The Great Seal Bug. Part 1: history

This is the first part of articles about the Great Seal Bug (also called “The Thing”). These articles will cover: history, theory of operation , a practical reconstruction of this device and a working demo.

This device, even 75 years later, is still often mentioned at security publications and conferences.

Great Seal Bug

On 4 August 1945, at the end of WW II, the Pioneer scouts (children from the Pioneer Organization of the Soviet Union) gave Averell Harriman, the USA ambassador, a beautiful wooden replica of the Great Seal of the United States. This was a “gesture of friendship”  to USA, USSR’s war ally.

This replica was hung in the conference room in the residence of the US Ambassador in Moscow.

According to different accounts, the US learned around 1951-1952 that a listening device has been planted at the ambassador’s residence.
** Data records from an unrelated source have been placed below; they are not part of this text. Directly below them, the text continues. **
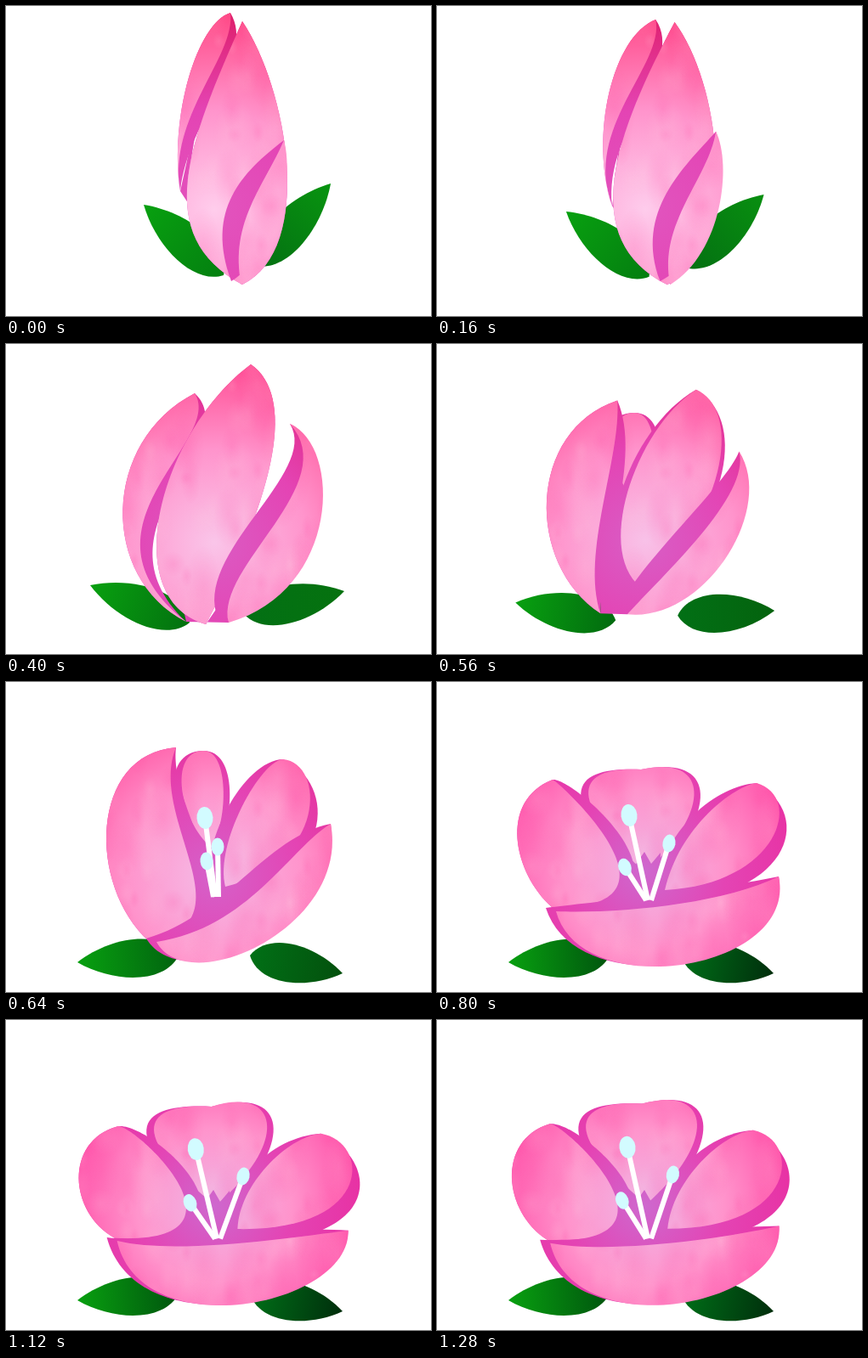
Write an HTML page with a canvas that moves like this. It is 500 px wide and 365 px high and loops after 1.44 s.

```html
<!DOCTYPE html>
<html lang="en">
<head>
<meta charset="utf-8">
<title>Opening flower</title>
<style>
html, body { margin: 0; width: 100%; height: 100%; overflow: hidden; background: #fff; }
canvas { display: block; width: 500px; height: 365px; }
</style>
</head>
<body>
<canvas id="stage" width="500" height="365"></canvas>
<script>
const W = 500, H = 365, LOOP = 1440, STEP = 80, LAST = 1280;
const ctx = document.getElementById('stage').getContext('2d');

// A petal is two curves: base, two handles, tip, two handles back to the base.
// Each row is one stage of opening, from bud (0) to wide open (4).
const left = [
  [205,218, 192,130, 225,20, 264,8, 270,60, 190,130],
  [212,327, 110,275, 112,115, 222,58, 258,115, 70,215],
  [168,305, 96,240, 98,85, 200,77, 165,160, 292,285],
  [135,265, 90,225, 72,140, 136,115, 135,110, 315,270],
  [122,250, 60,228, 66,145, 126,134, 150,120, 305,262]
];
const right = [
  [278,328, 170,270, 215,160, 278,18, 330,95, 365,285],
  [235,330, 130,300, 180,105, 288,24, 340,60, 320,170],
  [258,241, 245,190, 300,92, 326,91, 375,95, 378,212],
  [268,245, 285,170, 350,122, 376,119, 432,135, 402,238],
  [276,247, 265,215, 315,150, 366,146, 425,150, 460,258]
];
const front = [
  [277,328, 262,255, 305,210, 327,158, 338,200, 325,290],
  [262,328, 245,262, 398,165, 334,94, 395,120, 394,290],
  [177,306, 285,290, 335,195, 382,167, 405,288, 215,375],
  [140,270, 210,273, 335,262, 402,229, 425,340, 170,380],
  [123,252, 190,280, 335,252, 403,263, 390,335, 150,390]
];
// The back petal and the stamens only show from stage 2 on.
const back = [
  [242,195, 205,165, 190,82, 232,81, 262,80, 262,160],
  [245,225, 140,125, 175,100, 240,103, 320,85, 325,150],
  [248,225, 120,130, 175,108, 243,112, 320,82, 345,145]
];
const stamens = [ // foot, then three heads
  [246,253, 234,160, 249,194, 236,211],
  [248,257, 226,157, 273,190, 221,218],
  [248,258, 221,159, 284,190, 213,224]
];
// Leaves: tip and root.
const leafL = [[162,234, 256,317], [99,284, 216,328], [84,330, 203,322]];
const leafR = [[382,209, 295,306], [398,291, 280,318], [396,343, 287,322]];

const mix = (a, b, u) => a + (b - a) * u;
const clamp = (v, lo, hi) => Math.max(lo, Math.min(hi, v));
const blend = (a, b, u) => `rgb(${a.map((v, i) => Math.round(mix(v, b[i], u)))})`;

function at(rows, stage) {
  const s = clamp(stage, 0, rows.length - 1), i = Math.min(Math.floor(s), rows.length - 2);
  return rows[i].map((v, k) => mix(v, rows[i + 1][k], s - i));
}

// The flower opens in bursts, then springs back a little.
const easeIn = u => u * u, linear = u => u, easeOut = u => u * (2 - u);
const moves = [
  [0, 400, 0, 1, easeIn], [400, 640, 1, 2, easeIn], [640, 800, 2, 3, linear],
  [800, 960, 3, 4, linear], [960, 1280, 4, 3.4, easeOut]
];
function stageAt(t) {
  const [t0, t1, a, b, ease] = moves.find(m => t < m[1]) || moves[moves.length - 1];
  return mix(a, b, ease(clamp((t - t0) / (t1 - t0), 0, 1)));
}

function petalPath([bx, by, ...rest]) {
  const path = new Path2D();
  path.moveTo(bx, by);
  path.bezierCurveTo(...rest.slice(0, 6));
  path.bezierCurveTo(...rest.slice(6), bx, by);
  return path;
}

// The inner face is the petal with its base and sides pushed outwards.
function innerFace(p, base, near, far, amount = 1) {
  const push = [base, near, near, [0, 0], far, far].flat();
  return p.map((v, k) => v + push[k] * amount);
}

// Middle of a petal's first or second side.
function middle(p, side) {
  const q = side ? [...p.slice(6), p[0], p[1]] : p.slice(0, 8);
  return [0, 1].map(k => (q[k] + 3 * q[k + 2] + 3 * q[k + 4] + q[k + 6]) / 8);
}

function polygon(points) {
  const path = new Path2D();
  points.forEach(p => path.lineTo(...p));
  return path;
}

function leafPath([tx, ty, rx, ry]) {
  const dx = rx - tx, dy = ry - ty, len = Math.hypot(dx, dy);
  const on = (f, n) => [tx + dx * f - dy / len * n, ty + dy * f + dx / len * n];
  return petalPath([rx, ry, ...on(0.85, 32), ...on(0.35, 28), tx, ty, ...on(0.35, -28), ...on(0.85, -32)]);
}

// Soft watercolour streaks shared by all petals.
const wash = document.createElement('canvas');
wash.width = W;
wash.height = H;
(() => {
  const g = wash.getContext('2d');
  let seed = 7;
  const rnd = () => (seed = seed * 16807 % 2147483647) / 2147483647;
  for (let k = 0; k < 150; k++) {
    const r = 6 + rnd() * 16, tone = rnd() < 0.55 ? '255,205,225' : '255,70,160';
    g.save();
    g.translate(70 + rnd() * 350, rnd() * 345);
    g.scale(1, 1 + rnd() * 1.5);
    const soft = g.createRadialGradient(0, 0, 0, 0, 0, r);
    soft.addColorStop(0, `rgba(${tone},.14)`);
    soft.addColorStop(1, `rgba(${tone},0)`);
    g.fillStyle = soft;
    g.fillRect(-r, -r, 2 * r, 2 * r);
    g.restore();
  }
})();

function fill(path, paint) {
  ctx.fillStyle = paint;
  ctx.fill(path);
}

function fillPetal(petal, paint) {
  const path = petalPath(petal);
  fill(path, paint);
  ctx.save();
  ctx.clip(path);
  ctx.drawImage(wash, 0, 0);
  ctx.restore();
}

function gradient(g, colors) {
  colors.forEach((c, k) => g.addColorStop(k / (colors.length - 1), c));
  return g;
}

function drawLeaf(leaf, tipColor, rootColor) {
  fill(leafPath(leaf), gradient(ctx.createLinearGradient(...leaf), [tipColor, rootColor]));
}

function drawStamens([fx, fy, ...heads], lift) {
  for (let k = 0; k < 3; k++) {
    const x = heads[2 * k], y = heads[2 * k + 1] - lift, foot = fx + [0, 4, -2][k];
    const dx = foot - x, dy = fy - y, len = Math.hypot(dx, dy);
    ctx.strokeStyle = '#fff';
    ctx.lineWidth = 6;
    ctx.beginPath();
    ctx.moveTo(x + dx / len * 8, y + dy / len * 8);
    ctx.lineTo(foot, fy);
    ctx.stroke();
    ctx.fillStyle = '#d2fbff';
    ctx.beginPath();
    ctx.ellipse(x, y, k ? 7.5 : 9.5, k ? 10.5 : 13, -Math.atan2(dx, dy) * 0.6, 0, 2 * Math.PI);
    ctx.fill();
  }
}

function draw(t) {
  const stage = stageAt(t), open = Math.min(1, stage / 3), spread = clamp(stage - 1, 0, 1);
  const lift = 8 * easeOut(clamp((t - 960) / 320, 0, 1));
  const L = at(left, stage), R = at(right, stage), F = at(front, stage);
  const B = at(back, stage - 2).map((v, k) => k % 2 ? v - lift : v);

  const glow = (...colors) => gradient(
    ctx.createRadialGradient(245, 240 - 6 * stage, 0, 245, 240 - 6 * stage, 235 - 15 * stage), colors);
  const light = glow(blend([255, 205, 236], [240, 180, 228], open),
    'rgb(255,148,204)', blend([255, 70, 132], [255, 76, 166], open));
  const shade = glow(blend([226, 84, 190], [206, 104, 206], open),
    'rgb(228,68,180)', blend([222, 30, 105], [232, 48, 162], open));

  ctx.fillStyle = '#fff';
  ctx.fillRect(0, 0, W, H);

  drawLeaf(at(leafL, stage), '#08a010', blend([4, 128, 16], [0, 84, 14], open));
  drawLeaf(at(leafR, stage), blend([8, 148, 16], [0, 46, 12], open),
    blend([4, 112, 18], [0, 112, 24], open));

  const base = p => p.slice(0, 2);
  fill(polygon([base(L), middle(L, 1), middle(R, 0), base(R), middle(F, 0), base(F)]), shade);
  if (stage > 1) {
    fill(petalPath(innerFace(B, [0, 20], [-12, 0], [10, 0])), shade);
    fillPetal(B, light);
  }
  if (stage >= 3) {
    fill(polygon([[230, 220], [244, 200], [252, 214], [263, 201], [262, 256], [240, 256]]), shade);
  }

  fill(petalPath(innerFace(L, [0, 0], [0, 0], [25, 0])), shade);
  fillPetal(L, light);
  fill(petalPath(innerFace(R, [-18, 16], [-20, 0], [14, 22], spread)), shade);
  fillPetal(R, light);
  fill(petalPath(innerFace(F, [-12, -4], [-28, -14], [-6, 0])), shade);
  if (stage >= 2) drawStamens(at(stamens, stage - 2), lift);
  fillPetal(F, light);
}

const start = performance.now();
let shown = -1;
function tick() {
  const t = (performance.now() - start) % LOOP;
  const step = clamp(Math.floor(t / STEP), 0, LAST / STEP);
  if (step !== shown) draw((shown = step) * STEP);
  requestAnimationFrame(tick);
}
tick();
</script>
</body>
</html>
```
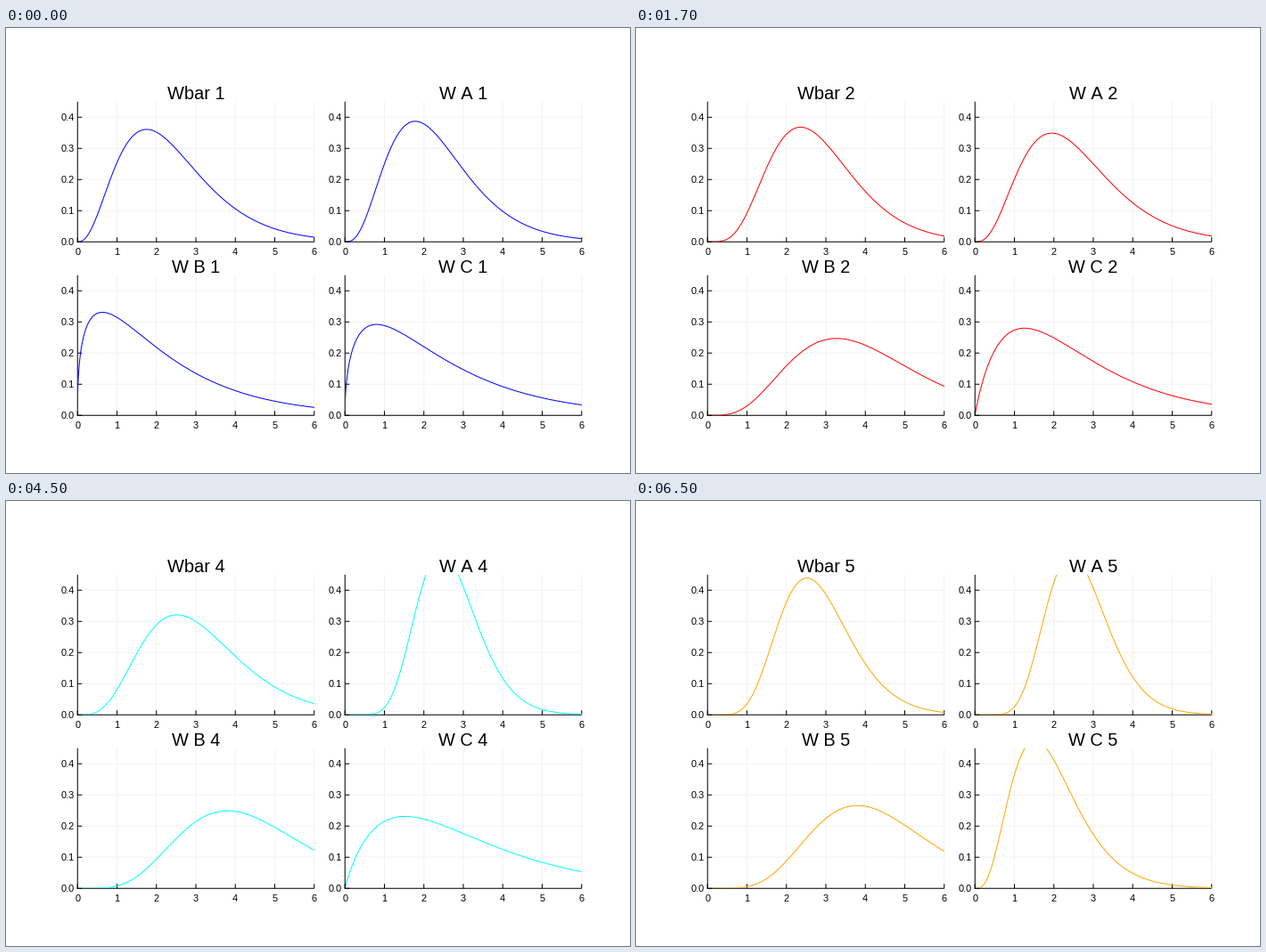
A matplotlib script that plays this animation: 700 by 500 pixels, repeating every 8000 ms.

```python
import math

import matplotlib.pyplot as plt
import numpy as np
from matplotlib.animation import FuncAnimation
from matplotlib.patches import Rectangle

WIDTH, HEIGHT, DPI = 700, 500, 100
PX = 72 / DPI
INTERVAL, LOOP, STEP, FIRST_STEP = 500, 8000, 2000, 500
X_UNIT, Y_UNIT = 44.25, 350
X_MAX, Y_MAX = 6, 0.45
FONT = "Liberation Sans"
COLORS = ["blue", "red", "green", "cyan", "orange"]

# Per panel: mode at the start, mode it settles at, share of the gap left
# after one step, and the peak height at each step.
PANELS = {
    "Wbar": (1.75, 2.52, 0.21, [0.361, 0.368, 0.382, 0.321, 0.439]),
    "W A": (1.78, 2.44, 0.75, [0.387, 0.349, 0.463, 0.52, 0.51]),
    "W B": (0.63, 3.80, 0.167, [0.331, 0.247, 0.272, 0.249, 0.266]),
    "W C": (0.80, 1.52, 0.37, [0.292, 0.28, 0.259, 0.231, 0.475]),
}

# Denser near zero, where some curves rise steeply.
xs = X_MAX * np.linspace(0, 1, 240) ** 2


def settle(start, end, left_over, step):
    return end + (start - end) * left_over ** step ** 3


def gamma_density(x, mode, peak):
    # Invert Stirling's series to get the exponent from mode and peak.
    power = 2 * math.pi * (mode * peak) ** 2 + 1 / 6
    power -= 1 / (72 * power)
    ratio = x / mode
    return peak * ratio ** power * np.exp(power * (1 - ratio))


# Letters keep their plain advance widths.
plt.rcParams["text.kerning_factor"] = 6
fig = plt.figure(figsize=(WIDTH / DPI, HEIGHT / DPI), dpi=DPI,
                 facecolor="white")
ax = fig.add_axes([0, 0, 1, 1])
ax.set_xlim(0, WIDTH)
ax.set_ylim(HEIGHT, 0)
ax.axis("off")


def segment(x0, y0, x1, y1, color="black", z=2):
    ax.plot([x0, x1], [y0, y1], color=color, lw=PX, zorder=z, snap=False,
            solid_capstyle="butt")


def label(x, y, text, size, align="center"):
    return ax.text(x, y, text, fontname=FONT, fontsize=size * PX, ha=align,
                   va="baseline", color="black", zorder=4)


def make_panel(left, bottom):
    right, top = left + X_MAX * X_UNIT, bottom - Y_MAX * Y_UNIT
    for i in range(X_MAX + 1):
        x = left + i * X_UNIT
        segment(x, bottom, x, top, "#f2f2f2", 1)
        segment(x, bottom, x, bottom - 5)
        label(x, bottom + 14.7, str(i), 11)
    for i in range(5):
        y = bottom - i * 0.1 * Y_UNIT
        segment(left, y, right, y, "#f2f2f2", 1)
        segment(left, y, left + 5, y)
        label(left - 3.1, y + 4, f"{i / 10:.1f}", 11, "right")
    segment(left, bottom + 0.5, left, top)
    segment(left - 0.5, bottom, right, bottom)

    curve, = ax.plot([], [], lw=PX, zorder=3)
    curve.set_clip_path(Rectangle((left + 0.5, top), right - left - 0.5,
                                  bottom - top, transform=ax.transData))
    title = label((left + right) / 2, top - 2.8, "", 20)
    return curve, title


origins = [(80.25 + 300 * column, 240.25 + 195 * row)
           for row in range(2) for column in range(2)]
artists = [make_panel(*origin) for origin in origins]


def update(frame):
    step = (frame * INTERVAL + STEP - FIRST_STEP) // STEP
    for (left, bottom), (curve, title), (name, (*mode, peaks)) in zip(
            origins, artists, PANELS.items()):
        ys = gamma_density(xs, settle(*mode, step), peaks[step])
        curve.set_data(left + xs * X_UNIT, bottom - ys * Y_UNIT)
        curve.set_color(COLORS[step])
        title.set_text(f"{name} {step + 1}")
    return [artist for pair in artists for artist in pair]


anim = FuncAnimation(fig, update, frames=LOOP // INTERVAL, interval=INTERVAL,
                     repeat=True, repeat_delay=0)
plt.show()
```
There are two main versions circulating: in 1951 the British altered the Americans that a listening device is active, in 1952 the Americans found the bug themselves. Espionage and counterespionage are difficult subjects, and many other versions also could be possible, including the possibility that the bug was left on purpose to feed misinformation to the eavesdroppers.

It was found that the seal contained a novel passive microphone. The microphone was mounted in the inside of the wooden carving, with small holes under the eagle’s beak to pass the sound.

The bug consisted of an antenna coupled to a  microwave distributed element resonator, part of which was a flexible microphone membrane.  This is irradiated by a carrier at the resonant frequency of the resonator, which is picked up by the antenna, and then re-radiated. The resonant frequency of the resonator is very dependent on the membrane position, so when the membrane moves it changes the amount of re-radiated carrier signal, resulting in AM and PM modulation of the re-radiated signal. The working frequency was about 1.7-1.8GHz.

On May 26, 1960 the bug was presented at the United Nations Security Council to show that the US was constantly being targeted by eavesdropping by the USSR.

A detailed drawing of “The Thing” was published in the March 1968 edition of Scientific American:

The bug was designed by Leonid Theremin , inventor of the theremin instrument . [6]

In 2019 the FBI unclassified a detailed report about “The Thing” from 1952. This report contains detailed drawings of this device, with dimensions [2]. It is avaliable at this link:

A lot of information about this device and it’s history, including information not published elsewhere, is published by Murray Associates in [4]

Author: Jacek Lipkowski SQ5BPF